[Task]: Would you work out how many of the lines below hold "sent" and reply with nothing but the number?

[Provided records]:
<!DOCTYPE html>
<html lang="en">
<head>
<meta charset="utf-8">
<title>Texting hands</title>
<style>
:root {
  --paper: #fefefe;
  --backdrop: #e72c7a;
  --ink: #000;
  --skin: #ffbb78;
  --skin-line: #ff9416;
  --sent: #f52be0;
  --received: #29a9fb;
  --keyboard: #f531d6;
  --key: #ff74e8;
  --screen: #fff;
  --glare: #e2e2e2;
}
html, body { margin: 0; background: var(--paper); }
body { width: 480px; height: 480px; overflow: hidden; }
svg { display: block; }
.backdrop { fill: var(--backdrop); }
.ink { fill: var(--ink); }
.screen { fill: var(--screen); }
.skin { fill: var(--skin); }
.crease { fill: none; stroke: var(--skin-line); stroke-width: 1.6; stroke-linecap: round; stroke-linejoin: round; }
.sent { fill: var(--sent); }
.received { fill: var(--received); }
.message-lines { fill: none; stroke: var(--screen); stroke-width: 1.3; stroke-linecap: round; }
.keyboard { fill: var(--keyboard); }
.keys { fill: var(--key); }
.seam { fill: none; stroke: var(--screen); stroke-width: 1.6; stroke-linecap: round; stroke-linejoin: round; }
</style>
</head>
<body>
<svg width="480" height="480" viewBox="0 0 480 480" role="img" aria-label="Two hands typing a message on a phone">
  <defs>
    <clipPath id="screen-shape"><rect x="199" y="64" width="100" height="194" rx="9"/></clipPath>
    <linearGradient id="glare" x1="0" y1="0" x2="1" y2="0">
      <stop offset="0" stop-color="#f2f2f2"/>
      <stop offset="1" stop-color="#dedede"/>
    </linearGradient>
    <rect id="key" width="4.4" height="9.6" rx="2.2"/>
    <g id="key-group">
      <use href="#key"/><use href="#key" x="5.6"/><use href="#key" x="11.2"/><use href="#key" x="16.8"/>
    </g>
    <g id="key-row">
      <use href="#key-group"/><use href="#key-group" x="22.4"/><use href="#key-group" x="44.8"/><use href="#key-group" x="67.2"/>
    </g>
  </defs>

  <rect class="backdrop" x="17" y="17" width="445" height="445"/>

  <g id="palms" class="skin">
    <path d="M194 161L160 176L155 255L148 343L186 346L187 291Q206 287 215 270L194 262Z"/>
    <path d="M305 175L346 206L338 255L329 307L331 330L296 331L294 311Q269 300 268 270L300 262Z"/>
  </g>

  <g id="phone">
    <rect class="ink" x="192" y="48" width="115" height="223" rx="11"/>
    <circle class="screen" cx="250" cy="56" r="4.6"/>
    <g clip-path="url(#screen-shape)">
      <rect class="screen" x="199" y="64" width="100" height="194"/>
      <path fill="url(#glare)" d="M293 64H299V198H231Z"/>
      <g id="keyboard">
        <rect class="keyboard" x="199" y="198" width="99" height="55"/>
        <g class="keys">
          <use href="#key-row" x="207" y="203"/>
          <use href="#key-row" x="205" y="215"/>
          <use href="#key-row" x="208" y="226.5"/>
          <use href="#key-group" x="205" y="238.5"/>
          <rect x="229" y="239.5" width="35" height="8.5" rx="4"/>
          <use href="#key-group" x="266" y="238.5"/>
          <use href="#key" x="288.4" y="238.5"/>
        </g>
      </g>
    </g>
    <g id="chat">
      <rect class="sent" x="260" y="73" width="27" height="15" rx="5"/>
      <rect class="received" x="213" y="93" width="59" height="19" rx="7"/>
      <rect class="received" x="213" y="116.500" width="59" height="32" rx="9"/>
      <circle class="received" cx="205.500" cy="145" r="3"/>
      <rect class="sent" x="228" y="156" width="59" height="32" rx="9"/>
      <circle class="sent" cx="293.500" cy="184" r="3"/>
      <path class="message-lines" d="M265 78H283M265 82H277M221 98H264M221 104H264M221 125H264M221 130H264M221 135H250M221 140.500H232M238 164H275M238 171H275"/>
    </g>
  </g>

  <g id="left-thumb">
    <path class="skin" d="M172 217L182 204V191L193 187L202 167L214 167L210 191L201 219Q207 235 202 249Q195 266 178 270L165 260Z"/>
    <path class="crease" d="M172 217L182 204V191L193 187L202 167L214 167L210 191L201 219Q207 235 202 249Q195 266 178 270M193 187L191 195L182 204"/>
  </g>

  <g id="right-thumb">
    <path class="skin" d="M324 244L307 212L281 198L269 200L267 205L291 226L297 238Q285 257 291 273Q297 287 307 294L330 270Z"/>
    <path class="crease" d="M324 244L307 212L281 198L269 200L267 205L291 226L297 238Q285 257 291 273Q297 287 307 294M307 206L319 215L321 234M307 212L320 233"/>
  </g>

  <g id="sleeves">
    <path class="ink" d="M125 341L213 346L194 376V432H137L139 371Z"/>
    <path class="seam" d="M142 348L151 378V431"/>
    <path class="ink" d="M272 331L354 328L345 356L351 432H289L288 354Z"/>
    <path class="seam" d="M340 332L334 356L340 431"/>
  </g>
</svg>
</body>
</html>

[Answer to this exercise]: 5